Provided records section start

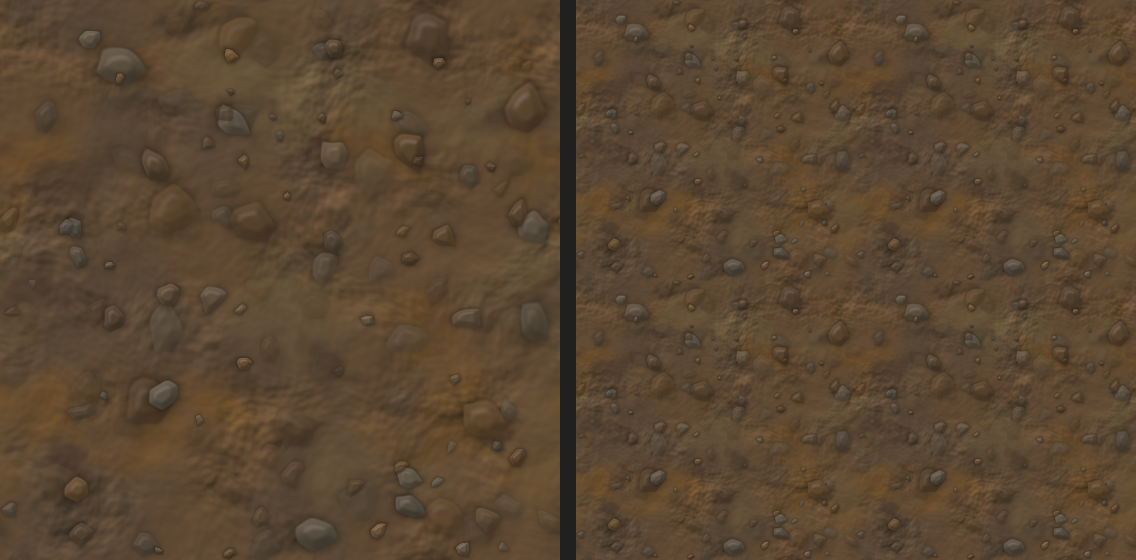
Left: one tile. Right: repeated 2 by 2.
Reproduce this texture procedurally as a WebGL 1 fragment shader.

```glsl
precision highp float;
// Painted muddy ground with faceted pebbles, some half buried, as a seamless tile.
// Wrapped gradient noise tints and embosses the mud; jittered grids scatter
// rounded polygons that are shaded by their facet normals.
uniform vec2 u_resolution;

const float TAU = 6.28319;
const vec2 LIGHT = vec2(-0.45, 0.89);
const vec3 DARK_MUD = vec3(0.29, 0.225, 0.17);
const vec3 UMBER = vec3(0.35, 0.28, 0.21);
const vec3 BROWN = vec3(0.38, 0.29, 0.20);
const vec3 OCHRE = vec3(0.43, 0.31, 0.16);
const vec3 CLAY = vec3(0.41, 0.34, 0.23);
const vec3 SLATE = vec3(0.37, 0.34, 0.29);
const vec3 SHEEN = vec3(0.60, 0.53, 0.50);

vec2 hash2(vec2 p) {
  vec3 q = fract(p.xyx * vec3(0.1031, 0.1030, 0.0973));
  q += dot(q, q.yzx + 33.33);
  return fract((q.xx + q.yz) * q.zy);
}

mat2 rotation(float angle) {
  float c = cos(angle), s = sin(angle);
  return mat2(c, s, -s, c);
}

// Gradient noise that repeats every `period` cells.
float corner(vec2 cell, vec2 offset, float period) {
  float angle = TAU * hash2(mod(cell, period) + period * 3.7).x;
  return dot(vec2(cos(angle), sin(angle)), offset);
}

float noise(vec2 uv, float period) {
  vec2 p = uv * period, cell = floor(p), f = p - cell;
  vec2 w = f * f * f * (f * (f * 6.0 - 15.0) + 10.0);
  vec2 e = vec2(1.0, 0.0);
  float low = mix(corner(cell, f, period), corner(cell + e, f - e, period), w.x);
  float high = mix(corner(cell + e.yx, f - e.yx, period),
                   corner(cell + 1.0, f - 1.0, period), w.x);
  return mix(low, high, w.y);
}

float fbm(vec2 uv, float period) {
  float sum = 0.0, gain = 1.0;
  for (int i = 0; i < 4; i++) {
    sum += gain * noise(uv, period);
    period *= 2.0;
    gain *= 0.5;
  }
  return sum;
}

// Mud: broad stains of colour with soft embossed strokes.
vec3 mud(vec2 uv) {
  vec2 warped = uv + 0.035 * vec2(noise(uv, 5.0), noise(uv, 7.0));
  vec3 color = mix(BROWN, UMBER, smoothstep(-0.15, 0.35, fbm(warped, 3.0)));
  color = mix(color, OCHRE, 0.75 * smoothstep(0.08, 0.6, fbm(warped + 0.37, 4.0)));
  color = mix(color, CLAY, 0.7 * smoothstep(0.05, 0.6, fbm(warped + 0.61, 3.0)));
  color = mix(color, DARK_MUD, 0.7 * smoothstep(0.25, 0.6, fbm(warped + 0.19, 5.0)));
  float emboss = fbm(warped, 9.0) - fbm(warped + 0.004 * LIGHT, 9.0);
  float patches = smoothstep(-0.2, 0.4, noise(uv + 0.5, 6.0));
  return color * (1.0 + emboss * mix(0.6, 2.4, patches));
}

// Rounded polygon of radius one: xy is the facet normal, z the distance.
vec3 facets(vec2 p, vec2 seed, float sharpness) {
  vec3 sum = vec3(0.0);
  for (int k = 0; k < 6; k++) {
    vec2 rnd = hash2(seed + 7.31 * float(k + 1));
    float angle = TAU * (float(k) + 0.7 * rnd.x) / 6.0;
    vec2 dir = vec2(cos(angle), sin(angle));
    sum += vec3(dir, 1.0) * exp(sharpness * (dot(p, dir) - mix(0.65, 1.0, rnd.y)));
  }
  return vec3(sum.xy / sum.z, log(sum.z) / sharpness);
}

// Lays one pebble and its contact shadow; `light` is in the pebble's own frame.
vec3 pebble(vec3 ground, vec2 p, vec2 seed, vec2 light, float opacity) {
  vec2 tone = hash2(seed + 11.9);
  vec3 facet = facets(p, seed, 12.0);
  float d = facet.z, lit = dot(facet.xy, light);
  float side = smoothstep(-0.58, -0.3, d);
  float ridge = exp(-pow(abs(d + 0.38) / 0.12, 2.0));
  float rim = exp(-pow(abs(d + 0.1) / 0.1, 2.0));
  vec3 color = mix(mix(BROWN, OCHRE, 0.6 * tone.y), SLATE, smoothstep(0.2, 0.9, tone.x));
  color *= mix(0.85, 1.1, tone.y) * (1.0 + side * (0.24 * lit - 0.08));
  color = mix(color, SHEEN, 0.5 * ridge * smoothstep(-0.1, 1.0, lit));
  color = mix(color, SHEEN, 0.16 * rim * smoothstep(-0.5, 0.8, lit));
  float shadow = exp(-4.5 * max(d, 0.0)) * (1.0 - smoothstep(1.4, 2.0, length(p)));
  ground *= 1.0 - 0.36 * opacity * shadow;
  return mix(ground, color, opacity * (1.0 - smoothstep(-0.07, 0.07, d)));
}

// Scatters pebbles on a wrapped grid; `share` is the part of cells in use.
vec3 scatter(vec3 ground, vec2 uv, float cells, float radius, float share, float opacity) {
  vec2 home = floor(uv * cells);
  for (int i = 0; i < 9; i++) {
    vec2 cell = home + vec2(mod(float(i), 3.0), floor(float(i) / 3.0)) - 1.0;
    vec2 seed = mod(cell, cells) + cells * 4.3;
    vec2 rnd = hash2(seed + 2.1), size = hash2(seed + 23.0);
    vec2 center = (cell + mix(vec2(0.12), vec2(0.88), hash2(seed))) / cells;
    mat2 turn = rotation(TAU * rnd.y);
    vec2 p = turn * (uv - center) / (radius * mix(0.55, 1.0, size.x));
    p.y *= mix(1.0, 1.55, size.y);
    float cover = opacity * mix(0.35, 1.0, hash2(seed + 31.0).x);
    if (rnd.x < share && length(p) < 2.0)
      ground = pebble(ground, p, seed, turn * LIGHT, cover);
  }
  return ground;
}

void main() {
  vec2 uv = gl_FragCoord.xy / u_resolution;
  vec2 wobbly = uv + 0.006 * vec2(noise(uv, 24.0), noise(uv + 0.43, 24.0));
  vec3 color = scatter(mud(uv), wobbly, 8.0, 0.045, 0.65, 0.35);
  color = scatter(color, wobbly, 6.0, 0.052, 0.5, 0.85);
  color = scatter(color, wobbly, 9.0, 0.032, 0.4, 0.9);
  gl_FragColor = vec4(scatter(color, wobbly, 13.0, 0.016, 0.25, 1.0), 1.0);
}
```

Provided records section end

**Assignment**
Leave out the pictures and reproduce the rest of the records exactly.

**Response below**
Left: one tile. Right: repeated 2 by 2.
Reproduce this texture procedurally as a WebGL 1 fragment shader.

```glsl
precision highp float;
// Painted muddy ground with faceted pebbles, some half buried, as a seamless tile.
// Wrapped gradient noise tints and embosses the mud; jittered grids scatter
// rounded polygons that are shaded by their facet normals.
uniform vec2 u_resolution;

const float TAU = 6.28319;
const vec2 LIGHT = vec2(-0.45, 0.89);
const vec3 DARK_MUD = vec3(0.29, 0.225, 0.17);
const vec3 UMBER = vec3(0.35, 0.28, 0.21);
const vec3 BROWN = vec3(0.38, 0.29, 0.20);
const vec3 OCHRE = vec3(0.43, 0.31, 0.16);
const vec3 CLAY = vec3(0.41, 0.34, 0.23);
const vec3 SLATE = vec3(0.37, 0.34, 0.29);
const vec3 SHEEN = vec3(0.60, 0.53, 0.50);

vec2 hash2(vec2 p) {
  vec3 q = fract(p.xyx * vec3(0.1031, 0.1030, 0.0973));
  q += dot(q, q.yzx + 33.33);
  return fract((q.xx + q.yz) * q.zy);
}

mat2 rotation(float angle) {
  float c = cos(angle), s = sin(angle);
  return mat2(c, s, -s, c);
}

// Gradient noise that repeats every `period` cells.
float corner(vec2 cell, vec2 offset, float period) {
  float angle = TAU * hash2(mod(cell, period) + period * 3.7).x;
  return dot(vec2(cos(angle), sin(angle)), offset);
}

float noise(vec2 uv, float period) {
  vec2 p = uv * period, cell = floor(p), f = p - cell;
  vec2 w = f * f * f * (f * (f * 6.0 - 15.0) + 10.0);
  vec2 e = vec2(1.0, 0.0);
  float low = mix(corner(cell, f, period), corner(cell + e, f - e, period), w.x);
  float high = mix(corner(cell + e.yx, f - e.yx, period),
                   corner(cell + 1.0, f - 1.0, period), w.x);
  return mix(low, high, w.y);
}

float fbm(vec2 uv, float period) {
  float sum = 0.0, gain = 1.0;
  for (int i = 0; i < 4; i++) {
    sum += gain * noise(uv, period);
    period *= 2.0;
    gain *= 0.5;
  }
  return sum;
}

// Mud: broad stains of colour with soft embossed strokes.
vec3 mud(vec2 uv) {
  vec2 warped = uv + 0.035 * vec2(noise(uv, 5.0), noise(uv, 7.0));
  vec3 color = mix(BROWN, UMBER, smoothstep(-0.15, 0.35, fbm(warped, 3.0)));
  color = mix(color, OCHRE, 0.75 * smoothstep(0.08, 0.6, fbm(warped + 0.37, 4.0)));
  color = mix(color, CLAY, 0.7 * smoothstep(0.05, 0.6, fbm(warped + 0.61, 3.0)));
  color = mix(color, DARK_MUD, 0.7 * smoothstep(0.25, 0.6, fbm(warped + 0.19, 5.0)));
  float emboss = fbm(warped, 9.0) - fbm(warped + 0.004 * LIGHT, 9.0);
  float patches = smoothstep(-0.2, 0.4, noise(uv + 0.5, 6.0));
  return color * (1.0 + emboss * mix(0.6, 2.4, patches));
}

// Rounded polygon of radius one: xy is the facet normal, z the distance.
vec3 facets(vec2 p, vec2 seed, float sharpness) {
  vec3 sum = vec3(0.0);
  for (int k = 0; k < 6; k++) {
    vec2 rnd = hash2(seed + 7.31 * float(k + 1));
    float angle = TAU * (float(k) + 0.7 * rnd.x) / 6.0;
    vec2 dir = vec2(cos(angle), sin(angle));
    sum += vec3(dir, 1.0) * exp(sharpness * (dot(p, dir) - mix(0.65, 1.0, rnd.y)));
  }
  return vec3(sum.xy / sum.z, log(sum.z) / sharpness);
}

// Lays one pebble and its contact shadow; `light` is in the pebble's own frame.
vec3 pebble(vec3 ground, vec2 p, vec2 seed, vec2 light, float opacity) {
  vec2 tone = hash2(seed + 11.9);
  vec3 facet = facets(p, seed, 12.0);
  float d = facet.z, lit = dot(facet.xy, light);
  float side = smoothstep(-0.58, -0.3, d);
  float ridge = exp(-pow(abs(d + 0.38) / 0.12, 2.0));
  float rim = exp(-pow(abs(d + 0.1) / 0.1, 2.0));
  vec3 color = mix(mix(BROWN, OCHRE, 0.6 * tone.y), SLATE, smoothstep(0.2, 0.9, tone.x));
  color *= mix(0.85, 1.1, tone.y) * (1.0 + side * (0.24 * lit - 0.08));
  color = mix(color, SHEEN, 0.5 * ridge * smoothstep(-0.1, 1.0, lit));
  color = mix(color, SHEEN, 0.16 * rim * smoothstep(-0.5, 0.8, lit));
  float shadow = exp(-4.5 * max(d, 0.0)) * (1.0 - smoothstep(1.4, 2.0, length(p)));
  ground *= 1.0 - 0.36 * opacity * shadow;
  return mix(ground, color, opacity * (1.0 - smoothstep(-0.07, 0.07, d)));
}

// Scatters pebbles on a wrapped grid; `share` is the part of cells in use.
vec3 scatter(vec3 ground, vec2 uv, float cells, float radius, float share, float opacity) {
  vec2 home = floor(uv * cells);
  for (int i = 0; i < 9; i++) {
    vec2 cell = home + vec2(mod(float(i), 3.0), floor(float(i) / 3.0)) - 1.0;
    vec2 seed = mod(cell, cells) + cells * 4.3;
    vec2 rnd = hash2(seed + 2.1), size = hash2(seed + 23.0);
    vec2 center = (cell + mix(vec2(0.12), vec2(0.88), hash2(seed))) / cells;
    mat2 turn = rotation(TAU * rnd.y);
    vec2 p = turn * (uv - center) / (radius * mix(0.55, 1.0, size.x));
    p.y *= mix(1.0, 1.55, size.y);
    float cover = opacity * mix(0.35, 1.0, hash2(seed + 31.0).x);
    if (rnd.x < share && length(p) < 2.0)
      ground = pebble(ground, p, seed, turn * LIGHT, cover);
  }
  return ground;
}

void main() {
  vec2 uv = gl_FragCoord.xy / u_resolution;
  vec2 wobbly = uv + 0.006 * vec2(noise(uv, 24.0), noise(uv + 0.43, 24.0));
  vec3 color = scatter(mud(uv), wobbly, 8.0, 0.045, 0.65, 0.35);
  color = scatter(color, wobbly, 6.0, 0.052, 0.5, 0.85);
  color = scatter(color, wobbly, 9.0, 0.032, 0.4, 0.9);
  gl_FragColor = vec4(scatter(color, wobbly, 13.0, 0.016, 0.25, 1.0), 1.0);
}
```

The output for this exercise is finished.